Jane Bury - Trainer
Associate Trainer / Posted 3 months ago
Riding from the age of 5 from a non horsey, city based background, a degree in Psychology and Zoology from Aberdeen University, extensive training and mentoring and then working with Sylvia Loch (Classical trainer, rider and author) and Ken Faulkner (Natural Horsemanship, Cowboy dressage and winner of Way Of The Horse). All of my horses have been bargain basement, less than perfects. I don’t have a fancy arena, I live in wild hills in Scotland. I have six children, a husband and up until 6 years ago a job alongside teaching horsemanship. Everything has to be carefully balanced and sometimes the weather doesn’t play fair, a kid needs me more than my horses, the clocks change, I find myself in snow for 6 weeks then drought for 12! I understand and live real life horsemanship……
My bitless journey probably began age 8 when my riding school teacher told my father I would never be any good as I was too soft on the horses and needed to show them who was boss.This seemed completely wrong even then. Thankfully someone much smarter told me many years later that my greatest weakness was actually my greatest strength.I now focus on finding the most peaceful path with horses and humans and try to help others to do the same.
I have only two rules which are non negotiable whenever I teach 1. You must smile at all times. 2. you must breath…. everything else is a bonus. The responsibility for teaching and learning sits with the trainer. If you or your horse don’t get something then that’s my problem not yours.
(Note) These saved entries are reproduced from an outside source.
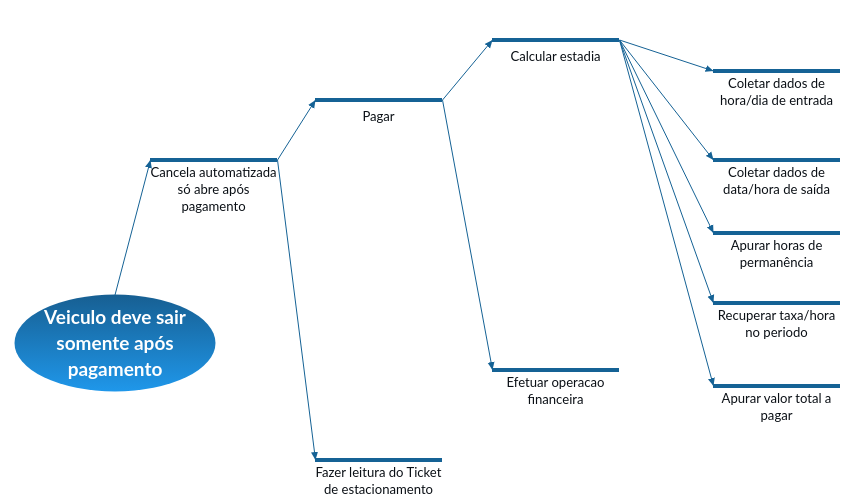
<!DOCTYPE html>
<html lang="pt-BR">
<head>
<meta charset="utf-8">
<title>Veiculo deve sair somente após pagamento</title>
<style>
:root {
  --paper: #ffffff;
  --ink: #0b1016;
  --line: #156295;
  --goal-top: #175f92;
  --goal-bottom: #1f97ea;
  --goal-text: #ffffff;
}
* { box-sizing: border-box; margin: 0; padding: 0; }
html, body { width: 854px; height: 498px; overflow: hidden; background: var(--paper); }
.diagram {
  position: relative;
  width: 854px;
  height: 498px;
  overflow: hidden;
  font-family: Lato, "Open Sans", sans-serif;
  color: var(--ink);
}
.connectors { position: absolute; inset: 0; display: block; }
.connectors line { stroke: var(--line); stroke-width: 1; marker-end: url(#arrowhead); }
.connectors marker path { fill: var(--line); }
.goal-top { stop-color: var(--goal-top); }
.goal-bottom { stop-color: var(--goal-bottom); }
.goal {
  position: absolute;
  left: 15px;
  top: 295px;
  width: 200px;
  height: 96px;
  display: grid;
  place-content: center;
  color: var(--goal-text);
  font-size: 19px;
  font-weight: 700;
  line-height: 26px;
  text-align: center;
  white-space: nowrap;
}
.step {
  position: absolute;
  left: var(--x);
  top: var(--y);
  width: 127px;
  height: 4px;
  background: var(--line);
}
.step p {
  position: absolute;
  left: 0;
  top: 6px;
  width: 127px;
  font-size: 13.1px;
  line-height: 17px;
  text-align: center;
  white-space: nowrap;
}
.step.one-line p { top: 10px; }
</style>
</head>
<body>
<main class="diagram">
  <svg class="connectors" width="854" height="498" viewBox="0 0 854 498" aria-hidden="true">
    <defs>
      <marker id="arrowhead" markerUnits="userSpaceOnUse" markerWidth="8" markerHeight="8" refX="8" refY="4" orient="auto">
        <path d="M0 0.5L8 4L0 7.5Z"/>
      </marker>
      <linearGradient id="goal-fill" x1="0" y1="0" x2="0" y2="1">
        <stop class="goal-top" offset="0"/>
        <stop class="goal-bottom" offset="1"/>
      </linearGradient>
    </defs>
    <ellipse cx="115" cy="343" rx="100.5" ry="48.5" fill="url(#goal-fill)"/>
    <line x1="115" y1="295" x2="150.5" y2="160"/>
    <line x1="277.5" y1="160" x2="315.5" y2="100"/>
    <line x1="277.5" y1="160" x2="315.5" y2="460"/>
    <line x1="442.5" y1="100" x2="492.5" y2="40"/>
    <line x1="442.5" y1="100" x2="492.5" y2="370"/>
    <line x1="619.5" y1="40" x2="713.5" y2="71"/>
    <line x1="619.5" y1="40" x2="713.5" y2="160"/>
    <line x1="619.5" y1="40" x2="713.5" y2="233"/>
    <line x1="619.5" y1="40" x2="713.5" y2="303"/>
    <line x1="619.5" y1="40" x2="713.5" y2="386"/>
  </svg>

  <h1 class="goal">Veiculo deve sair<br>somente após<br>pagamento</h1>

  <section class="step" style="--x:150px;--y:158px"><p>Cancela automatizada<br>só abre após<br>pagamento</p></section>

  <section class="step one-line" style="--x:315px;--y:98px"><p>Pagar</p></section>
  <section class="step" style="--x:315px;--y:458px"><p>Fazer leitura do Ticket<br>de estacionamento</p></section>

  <section class="step one-line" style="--x:492px;--y:38px"><p>Calcular estadia</p></section>
  <section class="step" style="--x:492px;--y:368px"><p>Efetuar operacao<br>financeira</p></section>

  <section class="step" style="--x:713px;--y:69px"><p>Coletar dados de<br>hora/dia de entrada</p></section>
  <section class="step" style="--x:713px;--y:158px"><p>Coletar dados de<br>data/hora de saída</p></section>
  <section class="step" style="--x:713px;--y:231px"><p>Apurar horas de<br>permanência</p></section>
  <section class="step" style="--x:713px;--y:301px"><p>Recuperar taxa/hora<br>no periodo</p></section>
  <section class="step" style="--x:713px;--y:384px"><p>Apurar valor total a<br>pagar</p></section>
</main>
</body>
</html>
Humour keeps us on the right path. We can set boundaries for our horses (people and children) if we do it with good humour and with compassion for that being. If it comes from our own pride or ego wanting to get something done then its going to be resented no matter what we call it or how we present it.
To me being bitless is much more than riding a horse without a bit. Its opening yourself up to what the horse has to say about you. It is relinquishing the delusion of control in favour of something real – a two way relationship. Surely that is a great way to live life, in conversation rather than control.
At the end of the day I’m just a girl who loves horses. My horses are started and ridden exclusively bitless and barefoot and enjoy an ‘as close to natural’ life as I can give them. I teach throughout Scotland in whatever environment they have available in group clinics and 1:1 sessions. I also support riders through video and Skype coaching. I travel to clinics in my 26 year old Romahome camper van with husband, Duncan and dogs Yogi and Sally throughout the year, whatever the weather.